§ **TRY IT**:
Using the records below, copy every line that holds the string "filter".

Document images with source code:

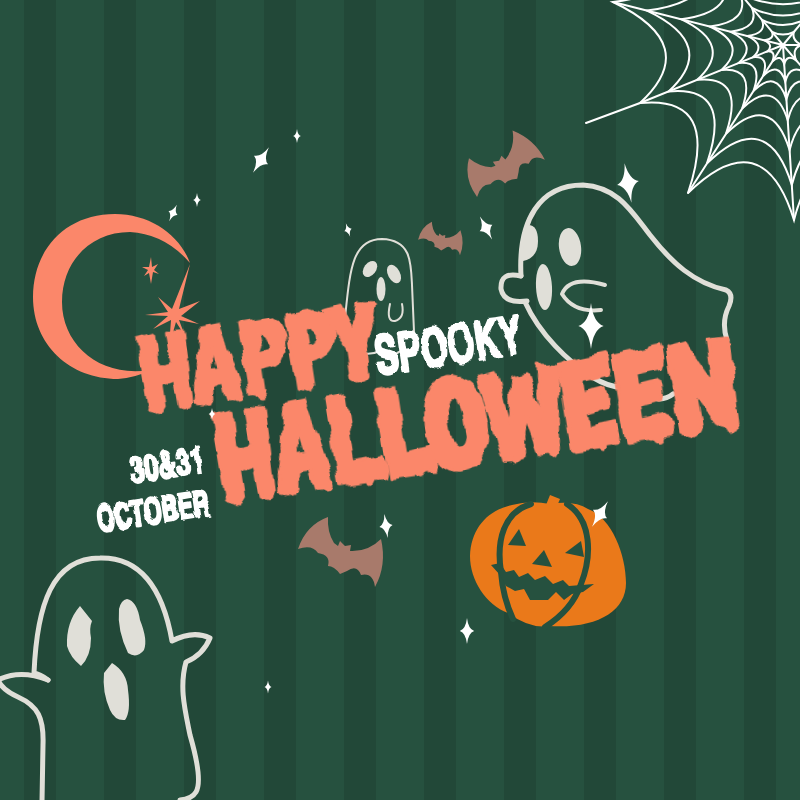
<!DOCTYPE html>
<html lang="en">
<head>
<meta charset="utf-8">
<title>Happy Spooky Halloween</title>
<style>
:root {
  --green: #26513f;
  --green-dark: #224838;
  --coral: #fb876a;
  --cream: #e0dfd8;
  --brown: #a87a6b;
  --orange: #ea791a;
  --white: #fff;
}
* { box-sizing: border-box; }
html, body { margin: 0; width: 800px; height: 800px; overflow: hidden; }
.poster {
  width: 800px; height: 800px; overflow: hidden;
  background: repeating-linear-gradient(90deg, var(--green) 0 24px, var(--green-dark) 24px 56px, var(--green) 56px 80px);
}
.poster svg { display: block; }
.web { fill: none; stroke: var(--white); stroke-width: 2; stroke-linecap: round; }
.web use, .web path { vector-effect: non-scaling-stroke; }
.moon { fill: var(--coral); }
.bats { fill: var(--brown); }
.sparkles { fill: var(--white); }
.ghost { fill: none; stroke: var(--cream); stroke-width: 5; stroke-linecap: round; stroke-linejoin: round; }
.ghost.small { stroke-width: 2; }
.face { fill: var(--cream); stroke: none; }
.pumpkin { fill: var(--orange); }
.carving { fill: var(--green); }
.groove { fill: none; stroke: var(--green); stroke-width: 6; stroke-linecap: round; }
.headline { fill: var(--coral); fill-rule: evenodd; stroke: var(--coral); stroke-width: 3; stroke-linejoin: round; }
.subline {
  font-family: "TeX Gyre Heros Cn", "Liberation Sans", sans-serif; font-weight: 700;
  fill: var(--white); stroke: var(--white); stroke-width: 2.4; stroke-linejoin: round;
}
</style>
</head>
<body>
<main class="poster">
<svg width="800" height="800" viewBox="0 0 800 800">
  <defs>
    <filter id="drip" x="-5%" y="-15%" width="110%" height="130%">
      <feTurbulence type="fractalNoise" baseFrequency="0.07" numOctaves="1" seed="4" result="noise"/>
      <feDisplacementMap in="SourceGraphic" in2="noise" scale="10" xChannelSelector="R" yChannelSelector="G"/>
    </filter>
    <filter id="drip-small" x="-5%" y="-20%" width="110%" height="140%">
      <feTurbulence type="fractalNoise" baseFrequency="0.12" numOctaves="1" seed="7" result="noise"/>
      <feDisplacementMap in="SourceGraphic" in2="noise" scale="5" xChannelSelector="R" yChannelSelector="G"/>
    </filter>
    <path id="sparkle" d="M0-20Q2-3 11 0Q2 3 0 20Q-2 3-11 0Q-2-3 0-20Z"/>
    <path id="bat" d="M-44-3Q-36-27-14-35Q-15-20-8-9L-4-6L-2-11L3-6L9-7L8-1Q26 0 39-13Q45 13 33 35Q31 20 19 23Q15 12 5 19L-2 22Q-8 14-14 14Q-11 3-24 1Q-30-8-44-3Z"/>
    <path id="web-ring" vector-effect="non-scaling-stroke" d="M-100-120Q-75-55-170-43Q-80 0-143 58Q-62 50-95 148Q-20 75 11 175Q35 80 120 140Q75 30 170 0Q75-45 100-120Q0-70-100-120Z"/>
    <path id="letter-h" d="M2-74L18-76L17-46Q25-42 32-46L31-76L48-74L46-4Q44 3 39-1L33-3L32-28Q24-24 18-30L18-2Q14 4 10 0L3-3Z"/>
    <path id="letter-a" d="M16-75L34-76L48-6Q46 3 41-1L33-2L31-18L20-18L18-3Q14 4 10 0L1-3ZM25-55L21-33H29Z"/>
    <path id="letter-p" d="M3-75L30-76Q48-72 47-52Q46-30 20-27L20-4Q17 4 12 0L4-2ZM20-61L20-42Q31-42 31-52Q30-61 20-61Z"/>
    <path id="letter-y" d="M0-75L16-77L25-50L34-77L50-74L34-30L33-2Q28 4 24 0L17-3L17-30Z"/>
    <path id="letter-l" d="M3-75L20-76L20-18L44-20Q48-10 44-2L36-3Q32 5 28-1L4-1Z"/>
    <path id="letter-o" d="M25-78Q50-76 49-38Q48 2 24 2Q0 0 1-38Q2-77 25-78ZM25-60Q17-58 17-38Q17-17 25-17Q33-18 33-38Q33-60 25-60Z"/>
    <path id="letter-w" d="M0-75L16-77L22-30L30-70L44-71L50-30L56-77L72-74L61-2Q56 4 52-1L44-2L37-36L29-2Q24 4 20-1L12-2Z"/>
    <path id="letter-e" d="M3-75L46-78Q48-68 45-60L20-58L20-47L40-49Q42-38 39-33L20-31L20-18L45-20Q48-10 45-2L36-2Q32 5 28-1L4-1Z"/>
    <path id="letter-n" d="M2-75L16-77L33-38L33-76L49-75L47-3Q44 4 39 0L33-3L17-36L18-3Q14 4 9 0L3-2Z"/>
  </defs>

  <g class="web" transform="translate(783 45)">
    <path d="M0 0L-170-43M0 0L-143 58L-197 78M0 0L-95 148M0 0L11 175M0 0L120 140M0 0L-100-120M0 0L170 0M0 0L100-120"/>
    <use href="#web-ring"/>
    <use href="#web-ring" transform="scale(.8)"/>
    <use href="#web-ring" transform="scale(.6)"/>
    <use href="#web-ring" transform="scale(.43)"/>
    <use href="#web-ring" transform="scale(.31)"/>
    <use href="#web-ring" transform="scale(.21)"/>
    <use href="#web-ring" transform="scale(.11)"/>
  </g>

  <g class="moon">
    <path d="M190 263C180 235 150 214 115 214C65 214 33 250 33 297C33 345 70 379 118 379Q135 378 150 370C100 378 62 345 62 302C62 260 92 232 130 232Q165 234 190 263Z"/>
    <path d="M190 264L179 309L200 301L181 316L199 324L179 320L185 336L176 322L169 346L171 320L153 329L168 316L145 315L168 312L158 297L172 309Z"/>
    <path d="M151 257L152 267L158 264L154 270L159 274L153 272L151 284L149 273L144 276L148 270L142 267L149 267Z"/>
  </g>

  <g class="bats">
    <use href="#bat" transform="translate(342 552)"/>
    <use href="#bat" transform="translate(441 239) rotate(-6) scale(.52)"/>
    <use href="#bat" transform="translate(502 166) rotate(-55) scale(.9)"/>
  </g>

  <g class="ghost small">
    <path d="M345 318C350 270 352 239 382 239C411 240 411 262 412 285L415 355Q403 347 396 354Q386 360 380 351Q367 357 354 350"/>
    <path d="M390 304Q386 322 395 321Q405 318 402 304"/>
    <g class="face">
      <ellipse cx="370" cy="269" rx="6" ry="9" transform="rotate(38 370 269)"/>
      <ellipse cx="394" cy="274" rx="6" ry="10" transform="rotate(-28 394 274)"/>
      <ellipse cx="381" cy="289" rx="4.5" ry="12"/>
    </g>
  </g>

  <g class="ghost">
    <path d="M521 276C518 220 540 185 583 185C618 187 632 212 650 235C672 263 694 283 726 290Q734 294 729 306Q721 322 727 340"/>
    <path d="M521 276Q500 271 501 289Q504 304 527 301"/>
    <path d="M525 302C540 335 568 361 592 377Q612 389 626 387M654 398Q664 401 673 394"/>
    <path d="M605 285Q570 275 562 294Q574 313 601 310" stroke-width="4"/>
    <g class="face">
      <path d="M527 225Q538 224 538 241Q538 258 523 261Q522 240 527 225Z"/>
      <ellipse cx="570" cy="247" rx="11" ry="19" transform="rotate(-8 570 247)"/>
      <ellipse cx="544" cy="287" rx="8" ry="23" transform="rotate(-3 544 287)"/>
    </g>
  </g>

  <g class="ghost">
    <path d="M48 680Q40 674 34 673C37 605 52 558 100 558C142 557 163 590 172 641Q193 630 210 638Q203 655 186 662C179 687 185 710 190 735Q203 780 196 792Q192 799 180 800"/>
    <path d="M48 680Q20 669-2 680Q2 690 18 697C38 706 44 718 43 745L42 802"/>
    <g class="face">
      <path d="M80 606L92 621Q89 628 91 638Q91 656 81 666Q70 657 67 646Q66 622 80 606Z"/>
      <path d="M127 599Q137 601 140 620Q148 640 144 650Q137 659 128 653Q117 630 119 609Q121 600 127 599Z"/>
      <path d="M112 663Q127 672 128 690Q131 712 125 720Q115 721 110 710Q102 692 104 673Z"/>
    </g>
  </g>

  <g class="pumpkin">
    <path d="M546 505L550 495L560 499L557 506Z"/>
    <path d="M512 505Q530 500 550 504Q574 500 588 509C612 518 626 555 626 583C626 612 596 629 549 626Q530 629 508 613C486 605 470 580 470 556C471 528 488 510 512 505Z"/>
    <path class="groove" d="M531 504C504 512 496 540 501 572Q503 598 513 619M567 504C592 520 592 556 581 584Q572 610 545 627"/>
    <g class="carving">
      <path d="M519 529L526 546L508 545Z"/>
      <path d="M581 541L584 557L565 553Z"/>
      <path d="M544 550L552 567L532 564Z"/>
      <path d="M491 565L500 563L506 572L514 570L519 577L528 573L535 580L545 576L553 584L563 580L569 586L594 584L583 592L572 594L564 600L556 592L548 600L530 600L524 589L515 591L506 586L500 575Z"/>
    </g>
  </g>

  <g class="headline" role="img" aria-label="Happy" transform="translate(147 413) rotate(-8.5)" filter="url(#drip)">
    <use href="#letter-h"/>
    <use href="#letter-a" x="49"/>
    <use href="#letter-p" x="101"/>
    <use href="#letter-p" x="149"/>
    <use href="#letter-y" x="191"/>
  </g>

  <g class="subline" filter="url(#drip-small)">
    <text transform="translate(378 375) rotate(-8.5)" font-size="54" textLength="148" lengthAdjust="spacingAndGlyphs">SPOOKY</text>
  </g>

  <g class="headline" role="img" aria-label="Halloween" transform="translate(224 504) rotate(-8.5) scale(1.12 1.18)" filter="url(#drip)">
    <use href="#letter-h"/>
    <use href="#letter-a" x="50"/>
    <use href="#letter-l" x="101"/>
    <use href="#letter-l" x="146"/>
    <use href="#letter-o" transform="translate(188) scale(1.1 1)"/>
    <use href="#letter-w" x="241"/>
    <use href="#letter-e" x="311"/>
    <use href="#letter-e" x="360"/>
    <use href="#letter-n" transform="translate(410) scale(1.15 1)"/>
  </g>

  <g class="subline" filter="url(#drip-small)">
    <text transform="translate(132 483) rotate(-8.5)" font-size="37" textLength="75" lengthAdjust="spacingAndGlyphs">30&amp;31</text>
    <text transform="translate(99 532) rotate(-8.5)" font-size="36" textLength="113" lengthAdjust="spacingAndGlyphs">OCTOBER</text>
  </g>

  <g class="sparkles">
    <use href="#sparkle" transform="translate(261 160) rotate(32) scale(.75)"/>
    <use href="#sparkle" transform="translate(297 136) scale(.35)"/>
    <use href="#sparkle" transform="translate(197 200) scale(.35)"/>
    <use href="#sparkle" transform="translate(173 213) rotate(25) scale(.45)"/>
    <use href="#sparkle" transform="translate(348 230) rotate(-18) scale(.35)"/>
    <use href="#sparkle" transform="translate(486 228) rotate(-28) scale(.65)"/>
    <use href="#sparkle" transform="translate(628 183) rotate(-10)"/>
    <use href="#sparkle" transform="translate(591 326) scale(1.15)"/>
    <use href="#sparkle" transform="translate(212 414) scale(.3)"/>
    <use href="#sparkle" transform="translate(386 526) rotate(-8) scale(.6)"/>
    <use href="#sparkle" transform="translate(600 514) rotate(32) scale(.75)"/>
    <use href="#sparkle" transform="translate(467 631) scale(.65)"/>
    <use href="#sparkle" transform="translate(268 687) scale(.32)"/>
  </g>
</svg>
</main>
</body>
</html>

§ **FINAL ANSWER**:
    <filter id="drip" x="-5%" y="-15%" width="110%" height="130%">
    </filter>
    <filter id="drip-small" x="-5%" y="-20%" width="110%" height="140%">
    </filter>
  <g class="headline" role="img" aria-label="Happy" transform="translate(147 413) rotate(-8.5)" filter="url(#drip)">
  <g class="subline" filter="url(#drip-small)">
  <g class="headline" role="img" aria-label="Halloween" transform="translate(224 504) rotate(-8.5) scale(1.12 1.18)" filter="url(#drip)">
  <g class="subline" filter="url(#drip-small)">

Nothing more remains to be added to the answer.